• What to do:
Counting task for the entries below: give the number of lines that contain the word "paper", with no other text.
-------
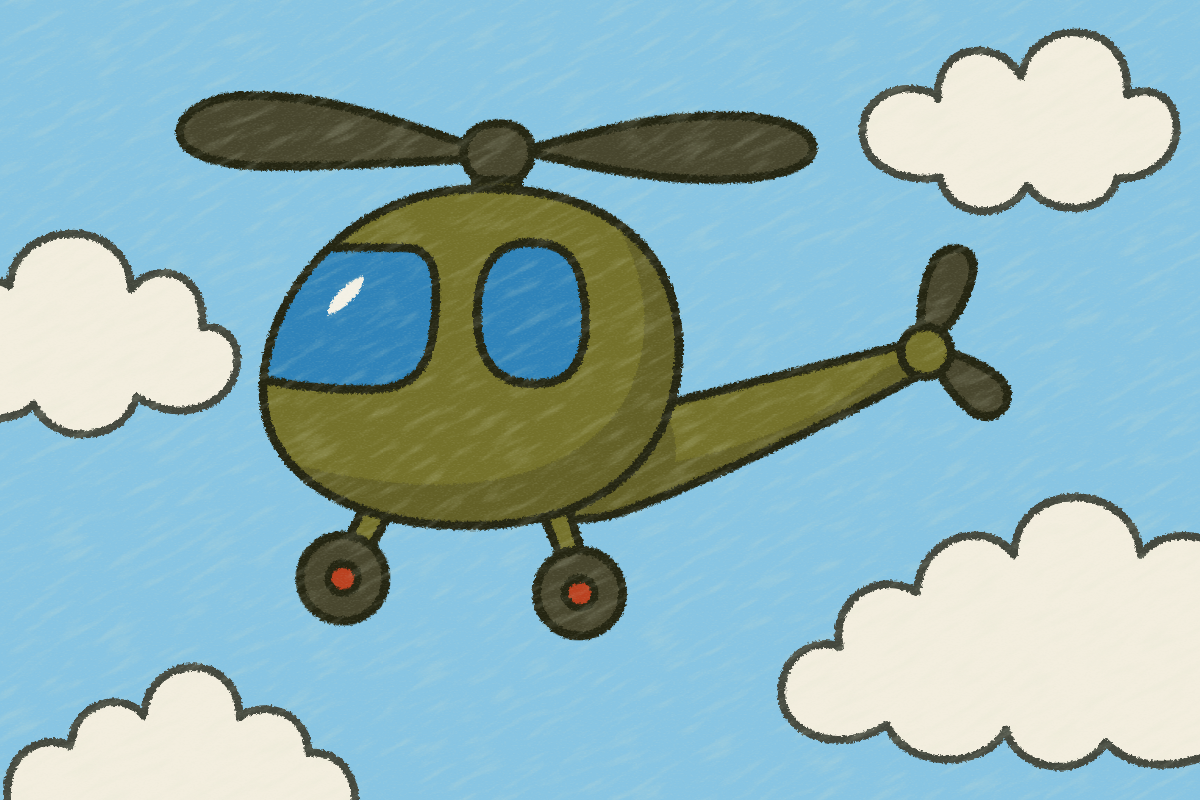
<!DOCTYPE html>
<html lang="en">
<head>
<meta charset="utf-8">
<title>Helicopter among clouds</title>
<style>
:root {
  --sky: #88c5e3;
  --cloud: #f3eedf;
  --cloud-line: #43473d;
  --line: #242512;
  --olive: #74712b;
  --olive-shade: #636027;
  --charcoal: #48462e;
  --glass: #2f83b9;
  --glint: #f4f1e6;
  --red: #ba4120;
  --chalk: #dfe6cf;
}
* { margin: 0; padding: 0; box-sizing: border-box; }
html, body { width: 1200px; height: 800px; overflow: hidden; background: var(--sky); }
.canvas { display: block; width: 1200px; height: 800px; }
.sky { fill: var(--sky); }
.clouds { fill: var(--cloud); stroke: var(--cloud-line); stroke-width: 10; stroke-linejoin: round; stroke-linecap: round; }
.helicopter { stroke: var(--line); stroke-width: 11; stroke-linejoin: round; stroke-linecap: round; }
.olive { fill: var(--olive); }
.charcoal { fill: var(--charcoal); }
.shade { fill: var(--olive-shade); stroke: none; }
.glass { fill: var(--glass); }
.glint { fill: var(--glint); stroke: none; }
.outline { fill: none; }
.wheel-core { fill: var(--line); stroke: none; }
.wheel-cap { fill: var(--red); stroke: none; }
.plain { stroke: none; }
.chalk { fill: var(--chalk); }
</style>
</head>
<body>
<svg class="canvas" viewBox="0 0 1536 1024" role="img" aria-label="Olive green cartoon helicopter flying in a blue sky with cream clouds">
  <defs>
    <filter id="crayon-edge" x="0" y="0" width="1536" height="1024" filterUnits="userSpaceOnUse" color-interpolation-filters="sRGB">
      <feTurbulence type="fractalNoise" baseFrequency="0.3" numOctaves="2" seed="4" result="noise"/>
      <feDisplacementMap in="SourceGraphic" in2="noise" scale="6" xChannelSelector="R" yChannelSelector="G"/>
    </filter>
    <filter id="chalk-streaks" x="0" y="0" width="100%" height="100%" color-interpolation-filters="sRGB">
      <feTurbulence type="fractalNoise" baseFrequency="0.018 0.09" numOctaves="4" seed="11" result="noise"/>
      <feColorMatrix in="noise" type="matrix" values="0 0 0 0 1  0 0 0 0 1  0 0 0 0 1  3.2 0 0 0 -1.6" result="mask"/>
      <feComposite in="SourceGraphic" in2="mask" operator="in"/>
    </filter>
    <filter id="paper-grain" x="0" y="0" width="100%" height="100%" color-interpolation-filters="sRGB">
      <feTurbulence type="fractalNoise" baseFrequency="0.5" numOctaves="2" seed="7" result="noise"/>
      <feColorMatrix in="noise" type="matrix" values="0 0 0 0 1  0 0 0 0 1  0 0 0 0 1  4 0 0 0 -2.1" result="mask"/>
      <feComposite in="SourceGraphic" in2="mask" operator="in"/>
    </filter>
    <path id="body-shape" d="M337 510C330 400 430 241 620 241C780 241 869 322 869 445C869 580 775 673 600 673C450 673 343 610 337 510Z"/>
    <path id="boom-shape" d="M820 525L865 514L1155 442L1170 484C1050 547 930 602 850 635C800 655 770 667 725 664Z"/>
    <clipPath id="body-clip"><use href="#body-shape"/></clipPath>
    <clipPath id="boom-clip"><use href="#boom-shape"/></clipPath>
    <g id="wheel">
      <circle class="charcoal" r="55"/>
      <circle class="wheel-core" r="24"/>
      <path class="wheel-cap" d="M-13 -6C-8 -13 6 -15 11 -9C17 -4 14 9 7 13C0 15 -10 14 -11 7C-16 4 -16 -2 -13 -6Z"/>
    </g>
  </defs>

  <rect class="sky" width="1536" height="1024"/>

  <g class="clouds" filter="url(#crayon-edge)">
    <path id="cloud-top-right" d="M1201 122C1150 100 1105 125 1104 168C1104 210 1150 235 1203 227C1213 280 1287 285 1315 238C1345 280 1420 275 1430 228C1470 230 1506 203 1506 165C1506 125 1475 108 1443 122C1450 18 1320 20 1307 98C1280 48 1198 52 1200 127"/>
    <path id="cloud-left" d="M-20 358C-8 358 4 360 12 366C20 277 165 275 168 370C200 330 265 348 259 419C285 415 305 435 304 460C302 520 230 545 175 508C160 565 70 575 43 518C30 531 10 536 -20 537Z"/>
    <path id="cloud-bottom-left" d="M12 1040C-4 975 45 935 90 955C95 895 160 885 184 916C190 834 305 832 307 918C335 895 395 910 395 964C432 958 462 995 453 1040Z"/>
    <path id="cloud-bottom-right" d="M1075 828C1040 814 1000 842 1000 887C1000 940 1075 968 1135 928C1160 985 1260 987 1288 934C1300 987 1385 1000 1415 950C1450 985 1500 987 1560 962L1560 694C1510 678 1480 687 1460 710C1450 612 1300 612 1298 710C1265 665 1180 682 1173 758C1125 728 1062 768 1075 828Z"/>
  </g>

  <g class="helicopter" filter="url(#crayon-edge)">
    <g id="tail">
      <use class="olive plain" href="#boom-shape"/>
      <path class="shade" clip-path="url(#boom-clip)" d="M840 520C864 540 868 568 864 591C960 572 1060 530 1120 480C1135 468 1150 463 1165 464L1190 500L900 690L700 690L780 560Z"/>
      <use class="outline" href="#boom-shape"/>
      <path class="charcoal" d="M1178 420C1178 370 1190 318 1222 318C1253 320 1248 350 1238 375C1230 395 1218 414 1206 424Z"/>
      <path class="charcoal" d="M1214 450C1250 463 1292 482 1290 508C1288 535 1255 541 1238 522C1225 510 1212 497 1205 480Z"/>
      <circle class="olive" cx="1185" cy="450" r="32"/>
    </g>

    <g id="landing-gear">
      <path class="olive" d="M466 650L444 690L474 702L500 655Z"/>
      <path class="olive" d="M695 658L715 708L744 704L727 650Z"/>
      <use href="#wheel" x="439" y="740"/>
      <use href="#wheel" x="742" y="759"/>
    </g>

    <rect id="mast" class="shade" style="stroke:var(--line)" x="608" y="228" width="56" height="16"/>

    <g id="cabin">
      <use class="olive plain" href="#body-shape"/>
      <g clip-path="url(#body-clip)">
        <path class="shade" d="M770 262C828 330 842 430 802 508C735 625 560 648 355 588L400 720L920 720L920 262Z"/>
        <path class="glass" d="M380 317L515 317C546 317 558 335 558 372C558 450 545 496 480 498C430 500 385 496 320 483Z"/>
      </g>
      <use class="outline" href="#body-shape"/>
      <path class="glass" d="M672 311C720 308 739 330 746 370C755 430 750 490 690 491C630 494 610 455 611 400C612 350 630 313 672 311Z"/>
      <path class="glint" d="M465 353C470 365 446 396 420 403C415 388 448 356 465 353Z"/>
    </g>

    <g id="main-rotor">
      <path class="charcoal" d="M596 184C520 160 430 122 320 122C265 122 230 145 230 170C230 200 290 213 350 213C430 214 520 207 596 204Z"/>
      <path class="charcoal" d="M680 190C760 168 840 148 925 148C995 148 1041 165 1041 190C1041 218 980 230 915 230C830 230 740 210 680 196Z"/>
      <path class="charcoal" d="M612 230C580 205 590 158 638 158C686 158 694 205 662 230Z"/>
    </g>
  </g>

  <g id="surface-texture">
    <g transform="rotate(-28 768 512)" opacity="0.17">
      <rect class="chalk" x="-200" y="-340" width="1936" height="1704" filter="url(#chalk-streaks)"/>
    </g>
    <rect class="chalk" width="1536" height="1024" opacity="0.13" filter="url(#paper-grain)"/>
  </g>
</svg>
</body>
</html>
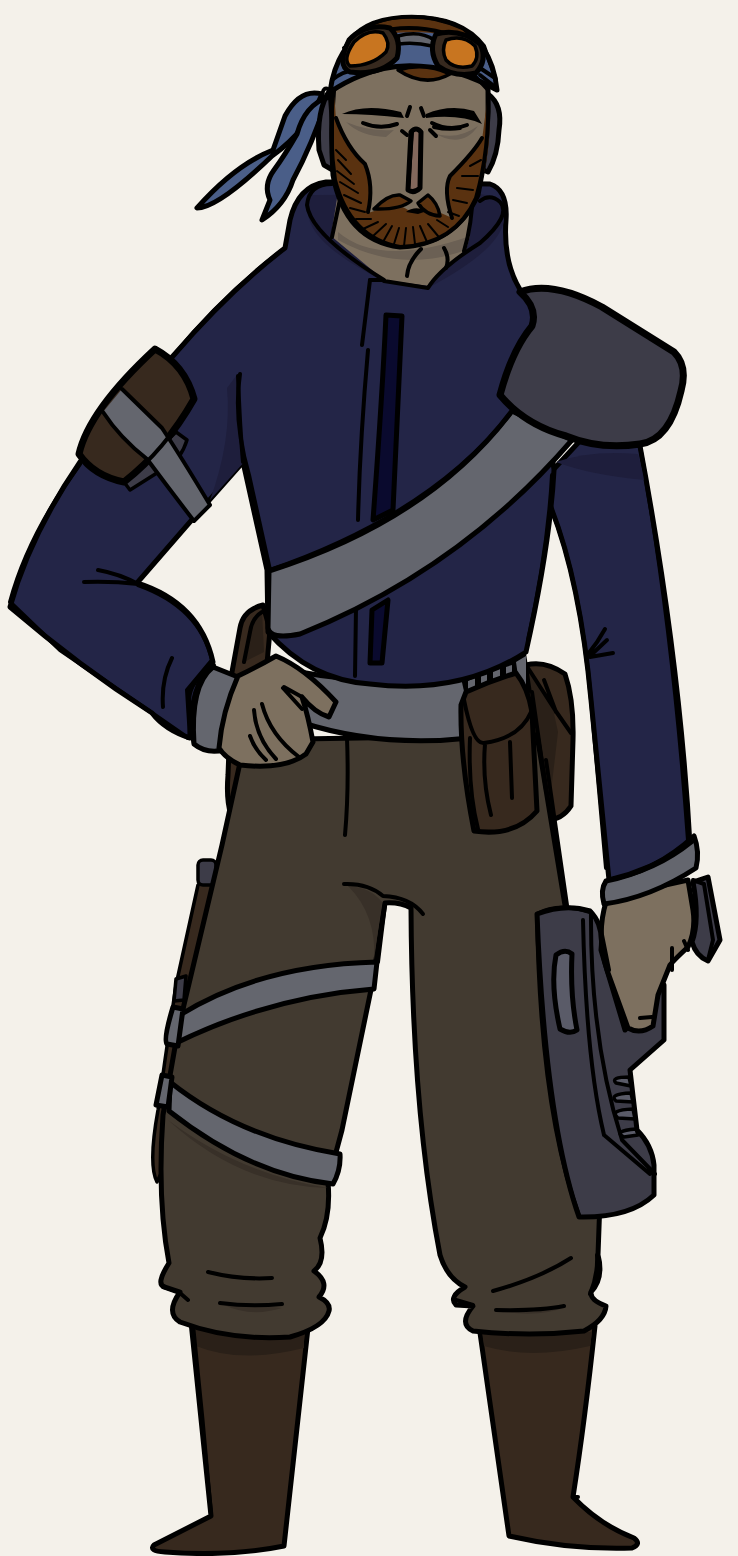
<!DOCTYPE html>
<html lang="en">
<head>
<meta charset="utf-8">
<title>Character design: goggled adventurer</title>
<style>
:root{--paper:#f4f1ea;--ink:#000;--navy:#232547;--navy-dark:#1e1e3c;--zip:#0a0a2e;--strap:#64666e;--steel:#3d3c48;--steel-light:#5a5b68;--skin:#7d705f;--skin-dark:#6b6054;--trouser:#423a30;--trouser-dark:#383028;--leather:#37291e;--leather-dark:#2a2018;--hair:#5a3210;--scarf:#4a5e88;--lens:#c87520}
html,body{margin:0;height:100%;overflow:hidden;background:var(--paper)}
svg{display:block;width:738px;height:1556px}
.shape{stroke:var(--ink);stroke-width:5;stroke-linejoin:round;stroke-linecap:round}
.thin{stroke-width:3.5}
.bold{stroke-width:7}
.line{fill:none;stroke:var(--ink);stroke-width:4;stroke-linecap:round;stroke-linejoin:round}
.navy{fill:var(--navy)}.strap{fill:var(--strap)}.steel{fill:var(--steel)}.skin{fill:var(--skin)}.trouser{fill:var(--trouser)}.leather{fill:var(--leather)}.hair{fill:var(--hair)}.scarf{fill:var(--scarf)}.lens{fill:var(--lens)}.zip{fill:var(--zip)}.panel{fill:var(--steel-light)}.ink{fill:var(--ink)}
.skin-shade{fill:var(--skin-dark)}.navy-shade{fill:var(--navy-dark)}.trouser-shade{fill:var(--trouser-dark)}.leather-shade{fill:var(--leather-dark)}
</style>
</head>
<body>
<svg viewBox="0 0 738 1556" role="img" aria-label="Bearded adventurer in a navy jacket, goggles and boots, holding a blaster">
<rect width="738" height="1556" fill="var(--paper)"/>

<g id="back-gear">
<path class="shape leather" d="M263 605Q243 610 240 628L232 672L228 775Q226 800 231 815L262 720L270 630Z"/>
<path class="leather-shade" d="M262 612Q252 618 250 632L244 662L264 652Z"/>
<path class="line" d="M262 612Q252 618 250 632L244 662"/>
<path class="shape leather" d="M526 665Q545 660 565 674Q574 700 573 740L571 806Q562 820 547 820L530 800Z"/>
<path class="leather-shade" d="M528 668L553 709L558 732L548 817L530 800Z"/>
<path class="line thin" d="M528 668L555 710L571 733M544 680L556 712"/>
<path class="shape leather thin" d="M204 880L198 885L176 985L165 1060L158 1110Q148 1165 157 1182L172 1150L215 880Z"/>
<rect class="shape steel thin" x="198" y="860" width="18" height="25" rx="5"/>
<path class="shape steel thin" d="M176 979L186 976L184 1000L174 1001Z"/>
</g>

<g id="boots">
<path class="shape leather" d="M191 1322L211 1516L154 1545Q148 1551 165 1552Q230 1557 284 1546L308 1328Z"/>
<path class="leather-shade" d="M194 1330L304 1334L304 1348Q240 1364 196 1346Z"/>
<path class="line bold" d="M193 1325Q203 1420 211 1514"/>
<path class="shape leather" d="M479 1326L509 1536Q570 1550 632 1548Q642 1544 634 1538Q600 1525 573 1497Q585 1420 595 1326Z"/>
<path class="leather-shade" d="M482 1332L592 1332L590 1346Q530 1360 484 1346Z"/>
<path class="line" d="M573 1497L578 1497"/>
</g>

<g id="trousers">
<path class="shape trouser" d="M245 740L222 845L178 1030L163 1115Q157 1200 169 1263Q155 1285 165 1287L180 1292Q165 1313 180 1322Q230 1341 290 1337Q325 1327 329 1311Q331 1303 319 1297Q331 1283 314 1271Q326 1262 320 1238Q331 1215 328 1182L342 1130L372 985L385 903Q400 902 411 908Q412 1110 440 1255Q447 1278 465 1287Q448 1297 456 1305L473 1306Q458 1324 473 1331Q530 1337 584 1331Q605 1320 606 1306Q590 1300 591 1292Q604 1278 598 1255L600 1200L565 905L537 735Z"/>
<path class="trouser-shade" d="M348 886Q370 887 382 902L374 960Q377 915 348 886Z"/>
<path class="trouser-shade" d="M168 1120Q240 1174 328 1188Q240 1186 168 1120ZM222 1304Q260 1306 282 1308Q250 1318 222 1304ZM496 1311Q540 1306 565 1307Q540 1318 496 1311Z"/>
<path class="line" d="M347 738Q349 790 345 835M208 1272Q240 1280 272 1278M220 1303Q250 1307 282 1304M493 1291Q540 1278 571 1258M496 1310Q540 1311 564 1306M163 1287L180 1293L188 1300M473 1305L456 1300M597 1255Q598 1275 590 1294"/>
<path class="line bold" d="M344 884Q368 883 383 896Q410 897 423 914"/>
<path class="line bold" d="M546 760L567 905M385 905L378 962"/>
</g>

<g id="leg-straps">
<path class="shape strap" d="M180 1015Q260 965 377 962L374 989Q270 997 176 1043Z"/>
<path class="shape strap" d="M170 1082Q240 1138 340 1154Q341 1170 333 1184Q250 1175 169 1111Z"/>
<path class="shape strap" d="M173 1007L183 1009L178 1046L167 1044Q163 1040 173 1007Z"/>
<path class="shape strap" d="M162 1075L172 1077L168 1107L156 1105Z"/>
</g>

<g id="belt">
<path class="shape strap" d="M300 672Q420 695 523 650L529 690L470 738Q380 748 300 722Z"/>
<path class="ink" d="M461 678L524 652L530 697L466 700Z"/>
<path d="M468 681L475 678V692L468 694ZM481 676L487 674V690L481 691ZM493 671L500 669V684L493 686ZM506 667L512 665V682L506 683ZM516 662L526 656V690L520 690Z" fill="var(--strap)"/>
<path class="shape leather" d="M466 692Q490 681 516 673Q528 688 532 712L537 811Q515 837 474 831Q460 760 461 705Z"/>
<path class="line" d="M464 700Q473 745 484 743Q520 738 531 712M470 738Q468 790 478 829M485 744Q482 780 491 815M510 742L512 798"/>
<path class="line bold" d="M532 692L546 790"/>
</g>

<g id="jacket">
<path class="shape navy" d="M553 470L550 505Q580 580 591 700L609 880Q650 870 690 845Q680 660 640 446L590 430Z"/>
<path class="navy-shade" d="M556 462Q590 450 638 454L645 480Q590 475 556 462Z"/>
<path class="line bold" d="M640 446Q672 620 688 840M551 508Q580 580 591 700L606 868"/>
<path class="line thin" d="M588 654Q598 642 605 629M590 656L607 640M590 657L613 653"/>
<path class="shape navy" d="M285 248L290 220Q298 186 326 182L490 184Q508 190 506 220Q502 275 533 306L554 470Q550 545 526 652Q460 695 370 684Q310 680 268 632L267 570L243 462L190 522L137 583Q200 603 213 662Q190 685 190 738Q165 730 152 713Q80 667 10 607Q30 535 80 462L173 356Q230 290 285 248Z"/>
<path class="navy-shade" d="M236 376L246 460L210 500Q232 440 227 388Z"/>
<path class="line" d="M240 374Q233 420 249 475L270 570M84 582Q112 581 138 584M98 570Q120 574 138 584M172 658Q161 680 163 707"/>
<path class="line bold" d="M285 248Q225 293 174 355M80 464Q28 535 10 602L60 650L152 713L188 738M138 585Q200 607 212 660L187 690L190 738M238 376Q240 430 243 462M552 475Q548 550 528 640"/>
<path class="line" d="M370 280L362 345M368 350Q360 440 358 520M356 608L355 676"/>
<path class="shape zip" d="M386 315L402 316Q397 420 393 510L373 520Q382 400 386 315ZM372 610L388 600L382 663L370 663Z"/>
</g>

<g id="neck">
<path class="navy-shade" d="M312 195Q290 235 384 281L428 288Q500 250 504 220Q500 195 480 194Z"/>
<path class="skin" d="M340 180L331 236L384 280L429 286L465 250L474 190Z"/>
<path class="skin-shade" d="M338 232Q380 268 470 236L466 250Q400 274 338 240Z"/>
<path class="line bold" d="M332 184Q309 184 307 205Q311 235 384 280L370 280M384 281L428 288Q440 268 480 243Q512 215 500 202Q490 193 480 201"/>
<path class="line" d="M342 190L332 237M473 190Q472 225 464 251M421 249Q408 262 407 276M444 248Q450 258 446 268"/>
</g>

<g id="chest-strap">
<path class="shape strap" d="M269 571Q430 520 512 411L572 440Q460 570 300 634Q270 640 268 628Z"/>
<path class="line bold" d="M270 570Q430 515 510 414"/>
<path class="shape steel bold" d="M520 292Q552 280 602 307L674 352Q688 366 681 391Q670 440 640 444Q600 450 566 436Q525 425 500 395Q512 350 532 326Q538 308 520 292Z"/>
</g>

<g id="arm-pouch">
<path class="shape steel thin" d="M176 432L187 440Q181 459 168 466L130 490L124 482Z"/>
<path class="shape leather bold" d="M155 349Q185 365 194 399Q165 450 124 482Q94 476 79 454Q89 410 155 349Z"/>
<path class="strap" d="M122 389L162 428Q180 455 210 505L194 521L147 459Q120 438 103 412Z"/>
<path class="line thin" d="M122 389L162 428Q180 455 210 505L194 521Q170 490 147 459Q120 438 103 412"/>
<path class="line thin" d="M194 399Q165 450 124 482"/>
</g>

<g id="hand-on-hip">
<path class="shape strap" d="M213 667Q190 685 194 744Q206 754 224 750L222 730L238 677Z"/>
<path class="line bold" d="M214 665Q190 680 189 700Q188 725 194 744"/>
<path class="shape skin" d="M238 676Q255 668 276 656Q305 668 336 702L329 717Q315 713 302 697Q308 715 313 742L306 754Q285 770 240 765Q225 758 219 748Q222 712 238 676Z"/>
<path class="line" d="M302 709L283 688M262 704Q270 735 299 757M254 710Q256 738 276 759M250 736Q255 750 266 760M302 697L284 687"/>
</g>

<g id="blaster">
<path class="shape steel" d="M693 882L708 877L720 940L708 961Q696 956 692 942Q700 920 693 882Z"/>
<path class="line" d="M693 880L704 884L713 940L708 960"/>
<path class="shape steel" d="M537 914Q565 903 590 911Q604 925 601 950L625 1030L664 985V1040L630 1070L637 1130Q652 1145 654 1165V1195Q630 1218 579 1217Q545 1120 537 914Z"/>
<path class="line bold" d="M537 914Q540 1110 579 1215M537 914Q558 902 590 912"/>
<path class="line" d="M583 920Q586 1060 604 1135M591 912Q590 1040 622 1140L655 1174M604 1135L650 1174"/>
<path class="shape panel" d="M556 955Q565 948 572 954Q570 995 577 1030Q570 1035 560 1029Q550 985 556 955Z"/>
<path class="shape panel thin" d="M629 1077Q610 1077 616 1083L631 1086ZM631 1093Q608 1094 616 1101L633 1102ZM633 1109Q608 1110 618 1118L635 1119ZM636 1129Q612 1131 624 1137L638 1135Z"/>
</g>

<g id="gun-hand">
<path class="shape skin" d="M606 902Q640 890 688 880L693 910Q696 930 688 947Q674 960 670 965L658 995L653 1026Q640 1035 628 1028L607 970Q596 935 606 902Z"/>
<path class="line" d="M672 948V970M684 941L688 950M640 1018L652 1017M600 925L609 970"/>
<path class="shape strap" d="M606 881Q655 872 694 836Q700 852 696 868Q650 898 604 904Q600 890 606 881Z"/>
<path class="line bold" d="M608 880Q655 872 692 842"/>
</g>

<g id="head">
<g id="scarf-tails">
<path class="shape scarf" d="M322 94Q300 88 285 116L273 150Q235 165 197 208Q218 208 272 156Q308 130 322 94Z"/>
<path class="shape scarf" d="M328 97Q305 105 297 134Q285 155 274 170Q263 185 270 200L262 220Q285 205 293 180Q312 145 328 97Z"/>
</g>
<path class="shape steel" d="M330 90Q316 110 319 150L324 165L336 172ZM488 94Q503 105 499 130Q498 155 488 172L478 168Z"/>
<path class="shape skin" d="M334 84Q330 130 333 175Q345 240 400 247Q455 245 478 195Q490 140 488 84L440 60H370Z"/>
<path class="skin-shade" d="M346 122Q370 132 394 130L386 137Q360 136 346 122ZM432 132Q455 142 478 126Q462 150 432 132Z"/>
<path class="hair" d="M334 90L336 120Q347 148 365 164Q372 190 368 213Q400 202 408 210L425 208Q440 212 452 218Q446 190 450 176Q474 152 482 140L488 94Q494 150 477 196Q455 245 400 247Q350 238 334 182Z"/>
<path class="line thin" d="M336 118Q347 148 365 164Q374 186 368 212M482 138Q474 152 450 176Q443 190 452 218"/>
<path class="line" style="stroke-width:2" d="M336 150L346 160M338 160L351 174M337 171L354 184M340 182L358 193M344 195L361 203M350 208L365 212M356 219L371 219M363 229L378 222M372 237L386 224M383 242L392 226M394 244L399 228M404 246L406 228M415 244L413 227M427 242L420 226M438 236L428 224M448 227L437 220M459 216L448 212M467 203L453 200M473 190L457 188M478 176L462 176M481 160L470 166"/>
<path class="line bold" d="M333 92Q329 140 335 180Q350 238 400 247Q455 245 476 198Q490 150 488 92"/>
<path class="shape hair thin" d="M374 209Q388 194 400 195L411 201Q400 210 374 209ZM418 203L428 195Q438 203 440 216Q425 215 418 203Z"/>
<path class="ink" d="M406 212Q415 205 427 211L418 214ZM342 114Q365 103 401 112L404 118Q370 114 342 114ZM426 114Q450 104 474 111L482 124Q460 114 426 118Z"/>
<path class="shape" fill="#83685c" d="M411 132Q416 126 421 132L420 188Q414 194 408 190Z"/>
<path class="line bold" d="M412 132L408 188"/>
<path class="line" d="M363 123Q380 130 397 124M432 123Q450 132 467 125M434 127Q448 130 460 128M410 107L407 116M421 108L424 116M402 131L407 135M430 130L436 136"/>
<path class="shape scarf" d="M330 92Q336 45 372 26Q410 10 452 24Q492 40 497 90Q480 80 455 72Q400 58 360 76Q345 82 330 92Z"/>
<path class="hair" d="M358 33Q405 5 462 30Q470 36 476 43Q410 20 350 45Z"/>
<path class="shape hair thin" d="M398 70Q425 62 450 74Q425 88 398 70Z"/>
<path class="line" d="M344 48Q405 8 482 48M332 80Q350 66 362 74M480 68L495 78M480 75L494 86M475 76L488 90M395 42Q420 30 440 44M332 92Q322 82 322 100L333 96"/>
<path class="shape strap thin" d="M398 36Q420 30 434 40L432 46Q415 42 399 44Z"/>
<path class="shape leather" d="M349 40Q365 23 390 28Q402 40 397 58Q380 76 350 72Q336 66 349 40Z"/>
<path class="shape leather" d="M436 34Q460 28 480 44Q488 60 476 73Q455 78 438 66Q428 50 436 34Z"/>
<path class="shape lens thin" d="M354 42Q368 28 383 33Q391 43 386 52Q372 66 350 66Q342 60 354 42Z"/>
<path class="shape lens thin" d="M446 40Q463 34 475 46Q480 58 472 66Q455 70 446 60Q441 50 446 40Z"/>
<path class="line bold" d="M346 46Q360 20 402 17Q460 14 484 46L496 80"/>
</g>
</svg>
</body>
</html>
-------
• The answer:
5